Richard Schiffman is an environmental journalist who started doing stories for NPR before moving on to print. He has published two books, and his poetry has appeared in major literary journals. He has also written extensively on the confluence between spirituality and science.
A severe heatwave has been attributed to man-made climate change – and for the first time we can also identify the countries whose emissions are most responsible. Friederike Otto of the University of Oxford, UK and her colleagues studied a heatwave that struck Argentina in 2013/14. The heatwave brought some of the highest temperatures ever recorded in the nation’s capital Buenos Aires, killing many and collapsing the city’s power grid.
The curtain parts one last time and the ones who killed and were killed, who loved inordinately, who went berserk, were flayed alive, descended to Hades, raged, wept, schemed— victims and victimizers alike— smile and nod and graciously bow. So glad it’s finally over, they stride off suddenly a bit ridiculous in their overwrought costumes. And the crowd—still dark, like God beyond the footlights of the world— rises to its feet and roars like the sea.
A personal pollution guardian is here. Today the world’s first low-cost wearable air quality sensor is for sale, capable of monitoring your exposure to the three most harmful pollutants. The “Flow” device can be used as a handheld sensor or attached to pushchairs, purses and bags. It can be bought worldwide for under $200. The sensor was tested by 100 volunteers this summer in central London.
Muck Rack makes it simple to find people, tweets, or articles that mention any name, keyword, company, hashtag etc. We've compiled this guide to help you make the most of your search.
Selecting a term
Start searching tweets, articles from media outlets, articles mentioned in tweets, journalists'
names, titles and bios with some suggested searches:
Companies or Topics (e.g. iPhone, Microsoft)
Phrases (e.g. "cloud computing") — use quotes to keep the terms together
Twitter handles (e.g. @username) — returns those who have mentioned or replied to
Names (e.g. "David Pogue")
Hashtags (e.g. #sxsw, #london2012)
Bio details (e.g. vegan, Olympics, father)
Muck Rack's Advanced Search allows for many boolean operators.
Find results that mention multiple specified terms, use AND or

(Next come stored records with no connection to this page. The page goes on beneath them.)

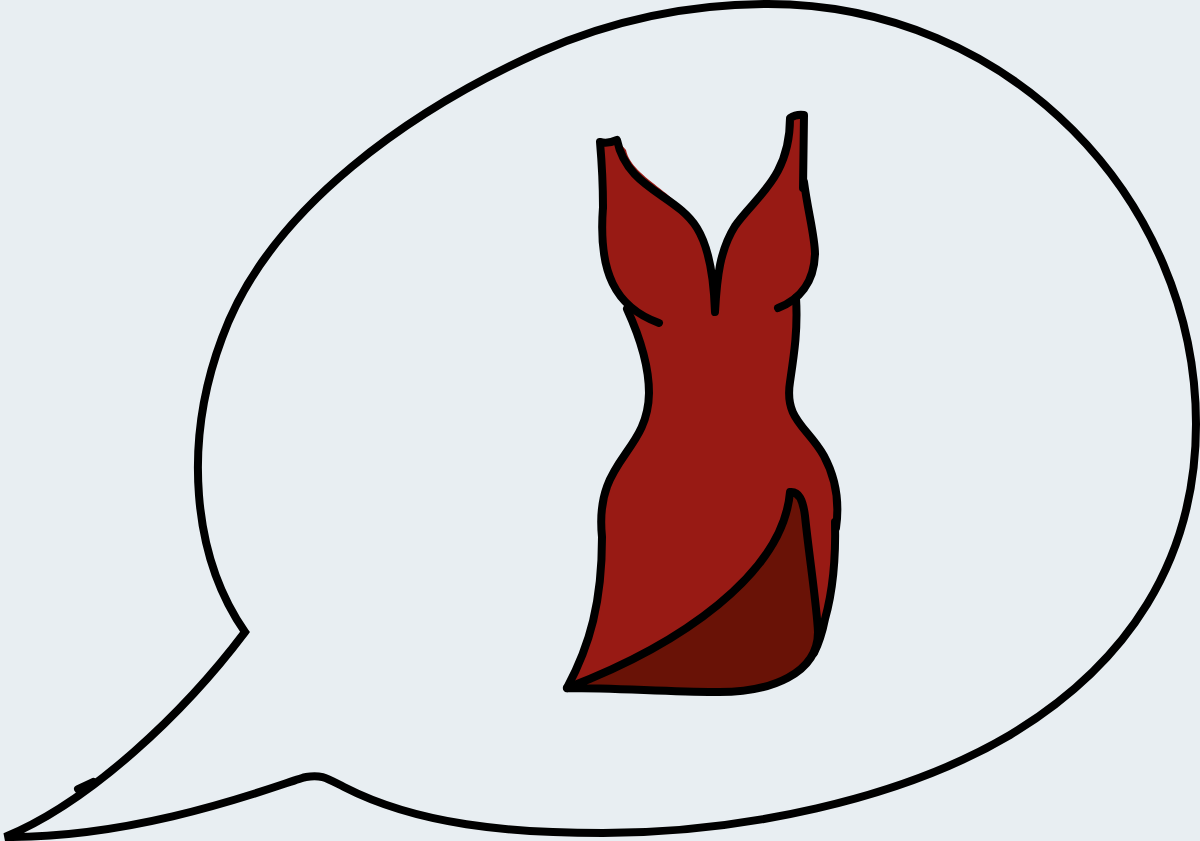
<!DOCTYPE html>
<html lang="en">
<head>
<meta charset="utf-8">
<title>Red dress in a speech bubble</title>
<style>
:root {
  --paper: #e8eef2;
  --ink: #000;
  --dress: #981a14;
  --lining: #691206;
}
html, body { margin: 0; height: 100%; overflow: hidden; background: var(--paper); }
.scene { display: block; width: 1200px; height: 841px; }
.ink { fill: none; stroke: var(--ink); stroke-width: 8; stroke-linecap: round; stroke-linejoin: round; }
.bubble .ink { stroke-linejoin: miter; }
.dress-fill { fill: var(--dress); }
.lining-fill { fill: var(--lining); }
</style>
</head>
<body>
<svg class="scene" viewBox="0 0 1200 841" role="img" aria-label="Speech bubble holding a red dress with a slit skirt">
  <g class="bubble">
    <path class="ink" d="M5 837C90 802 184 713 245 632C192 556 183 442 222 338C270 206 415 108 540 52C617 18 694 4 768 4C1010 4 1196 200 1196 424C1196 560 1128 664 1010 735C900 800 740 833 603 833C510 833 418 825 344 787C328 779 322 774 306 777C290 780 150 838 5 837Z"/>
    <path class="ink" d="M78 789L93 782"/>
  </g>
  <g class="dress">
    <path class="dress-fill" d="M600 142L617 140L626 150C632 180 686 194 702 238C710 260 713 282 715 312C717 276 720 250 735 226C755 197 790 178 790 118L804 115L804 184C808 212 815 237 815 254C814 276 806 290 796 298C798 330 794 355 790 382C784 420 808 427 824 456C838 482 838 505 835 525C836 562 830 598 818 645C808 680 770 693 715 692L567 688C590 645 602 602 602 537C597 456 648 455 649 393C649 365 638 333 627 309C605 285 599 250 603 207Z"/>
    <path class="lining-fill" d="M567 688C680 645 783 574 790 492C799 491 803 500 805 516L818 632C819 675 772 693 715 692Z"/>
    <g class="ink">
      <path d="M603 207C603 185 602 165 600 142Q608 144 617 140C627 189 676 194 697 228C710 249 714 281 715 312C717 276 720 250 735 226C755 197 790 178 790 118Q796 114 804 115L803 188"/>
      <path d="M603 207C598 272 615 307 659 323"/>
      <path d="M804 182C808 212 815 237 815 254C814 283 799 300 778 308"/>
      <path d="M627 309C638 333 649 365 649 393C648 455 594 458 602 537C602 602 590 645 567 688"/>
      <path d="M796 298C798 330 794 355 790 382C784 420 808 427 824 456C838 482 839 507 836 528"/>
      <path d="M835 522C836 562 832 594 825 619Q821 639 814 653"/>
      <path d="M567 688C680 645 783 574 790 492C799 491 803 500 805 516C809 555 817 607 818 632C818 673 772 693 715 692C666 692 620 688 567 688"/>
    </g>
  </g>
</svg>
</body>
</html>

+. For example, ensure each result contains both Elon Musk and Mark Zuckerberg by
searching Musk AND Zuckerberg or Musk + Zuckerberg.
Use the operators OR or , to broaden your search when you'd like either of
multiple terms to appear in results. (This is the default behavior of our search when no operators
are used). For example, results will contain either cake or cookie by searching cake OR cookie or cake,cookie
Use NOT or - to subtract results from your search. For
example, searching Disney will yield results about the Walt Disney Company as well as Walt Disney
World Resort. To exclude mentions of Disney World, search for Disney -World or Disney
When using one of these operators with a phrase, enclose it in quotation marks. For example, you can
find results about smartphones excluding Apple's iPhone 4S by searching smartphone -"iPhone
Exact case matching or punctuation
If you're searching for a brand name or keyword that relies on specific punctuation marks or capitalization, you can
find results that match your exact query by adding matchcase: before the keyword you're searching for, like matchcase:E*TRADE .
Use parentheses to separate multiple
boolean phrases. For example, to find journalists talking about having fun in Disney World or
Disneyland, search for ("disney world" OR disneyland) AND fun.
An asterisk can be used to search for any variation of a root word truncated by the asterisk. For example, searching for admin* will return results for administrator, administration, administer, administered, etc.
A near operator is an AND operator where you can control the distance between the words. You can vary the distance the near operation uses by adding a forward slash and number (between 0-99) such as strawberries NEAR/10 "whipped cream", which means the strawberries must exist within 10 words of "whipped cream".